Well, it has been quite the semester. From the moment I entered the class, I knew I would like it. Even though there were some topics that I was not fully in agreement with, I feel that I actually learned quite a bit. As a future educator, I want to open my mind to all of these ideas we discussed in this class to further my understanding, empathy, and compassion for not only these ideas, but for my future students. From our very first video, “Love Has No Labels,” to the discussion of how one cannot simply determine one’s ethnicity by looking at them, I feel that my own view of representation has expanded and became more welcoming. My blogs over the semester, especially my self-stories, have helped me realize different normative narratives and more about myself and vulnerability. Thank you Vivian for the great class
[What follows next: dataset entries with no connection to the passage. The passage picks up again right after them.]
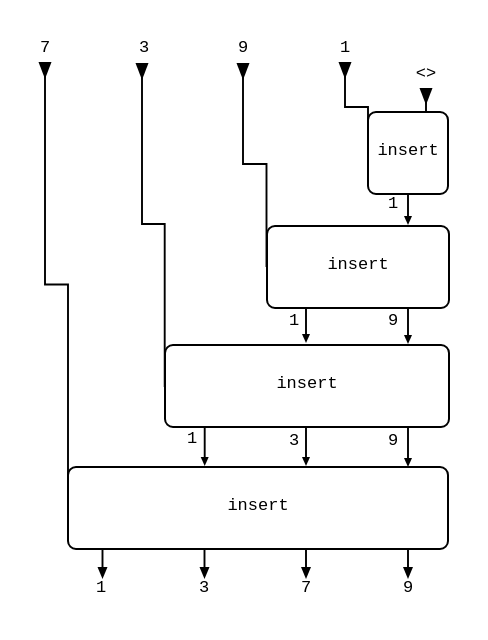
<!DOCTYPE html>
<html lang="en">
<head>
<meta charset="utf-8">
<title>Insertion sort network</title>
<style>
:root { --ink: #000; --paper: #fff; }
* { box-sizing: border-box; }
html, body { margin: 0; }
body { width: 488px; height: 640px; overflow: hidden; background: var(--paper); }
.diagram {
  position: relative; width: 488px; height: 640px; overflow: hidden;
  color: var(--ink);
  font: 17px/20px "Liberation Mono", "Noto Sans Mono", monospace;
}
.wires { position: absolute; left: 0; top: 0; }
.wire { fill: none; stroke: var(--ink); stroke-width: 1.9; }
.node {
  position: absolute; height: 84px; padding-bottom: 4px;
  display: flex; align-items: center; justify-content: center;
  border: 2px solid var(--ink); border-radius: 9px;
}
.stage-1 { left: 367px; top: 111px; width: 82px; }
.stage-2 { left: 266px; top: 225px; width: 184px; }
.stage-3 { left: 164px; top: 344px; width: 286px; }
.stage-4 { left: 67px; top: 466px; width: 382px; }
.value {
  position: absolute; left: var(--x); top: var(--y);
  transform: translate(-50%, -50%);
}
</style>
</head>
<body>
<main class="diagram">
  <svg class="wires" width="488" height="640" viewBox="0 0 488 640" aria-hidden="true">
    <defs>
      <polygon id="input-head" points="-6.5,-17 6.5,-17 0,0"/>
      <polygon id="pass-head" points="-4,-9 4,-9 0,0"/>
      <polygon id="output-head" points="-5,-12 5,-12 0,0"/>
    </defs>
    <g class="wire">
      <path d="M45 62V284.5H68V508"/>
      <path d="M142 63V224H164.700V387"/>
      <path d="M243 63V164H266.500V267"/>
      <path d="M345 62V107H368V153"/>
      <path d="M426 88V112"/>
      <path d="M408 195V218"/>
      <path d="M306 308V336M408 308V336"/>
      <path d="M204.700 428V459M306 428V459M408 428V459"/>
      <path d="M102.500 550V570M204.500 550V570M306 550V570M408 550V570"/>
    </g>
    <g class="input-heads">
      <use href="#input-head" x="45" y="79"/>
      <use href="#input-head" x="142" y="80"/>
      <use href="#input-head" x="243" y="80"/>
      <use href="#input-head" x="345" y="79"/>
      <use href="#input-head" x="426" y="105"/>
    </g>
    <g class="pass-heads">
      <use href="#pass-head" x="408" y="225"/>
      <use href="#pass-head" x="306" y="343"/>
      <use href="#pass-head" x="408" y="344"/>
      <use href="#pass-head" x="204.700" y="466"/>
      <use href="#pass-head" x="306" y="466"/>
      <use href="#pass-head" x="408" y="467"/>
    </g>
    <g class="output-heads">
      <use href="#output-head" x="102.500" y="579"/>
      <use href="#output-head" x="204.500" y="579"/>
      <use href="#output-head" x="306" y="579"/>
      <use href="#output-head" x="408" y="579"/>
    </g>
  </svg>

  <div class="node stage-1">insert</div>
  <div class="node stage-2">insert</div>
  <div class="node stage-3">insert</div>
  <div class="node stage-4">insert</div>

  <span class="value" style="--x:45px;--y:48px">7</span>
  <span class="value" style="--x:144px;--y:48px">3</span>
  <span class="value" style="--x:243px;--y:48px">9</span>
  <span class="value" style="--x:345px;--y:48px">1</span>
  <span class="value" style="--x:426px;--y:74px">&lt;&gt;</span>

  <span class="value" style="--x:393px;--y:204px">1</span>

  <span class="value" style="--x:294px;--y:321px">1</span>
  <span class="value" style="--x:393px;--y:321px">9</span>

  <span class="value" style="--x:192px;--y:439px">1</span>
  <span class="value" style="--x:294px;--y:441px">3</span>
  <span class="value" style="--x:393px;--y:441px">9</span>

  <span class="value" style="--x:101px;--y:588px">1</span>
  <span class="value" style="--x:204px;--y:588px">3</span>
  <span class="value" style="--x:306px;--y:588px">7</span>
  <span class="value" style="--x:408px;--y:588px">9</span>
</main>
</body>
</html>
This week we had the reconciliation event in our classroom. Unfortunately, I had to leave early due to my bus but I was still there from 7 to 10. I spoke about a Residential School survivor named Jane Linklater who suffered from abuse and depression. Others spoke about other survivors that they chose, and did creative projects. I think the main thing I learned during the Reconciliation Event was healing, and how many of these survivors are focusing on healing themselves and their families. Many recognize that this has affected their families and they are doing their best to fix that. The females who had children said that their past has affected their parenting but they do love their children and want what is best for them. The biggest lesson that I learned from this is also included in my quotes from my creative project. This lesson is healing and forgiveness, which is a huge step in Reconciliation.
Today we had a guest speaker, who discussed the topic of sexuality. He began with a really great warmup introduction where we had to identify our gender and where we stand on the spectrum of masculinity, femininity, and androgynous peoples. I put that I am a female and I fall between androgynous and feminine. I think the warmup really presented his good method of teaching, therefore I like his teaching style. Afterward, we began to discuss various ways to define oneself, such as cisgender, pansexual, and bisexual. We discussed at our tables about how belittling people who identify under any of these terms can be harmful and discussed our beliefs if there should be a class taught about these topics. To conclude, I believe that I learned a bit more information on sexuality and identity, and possibly a good method of teaching.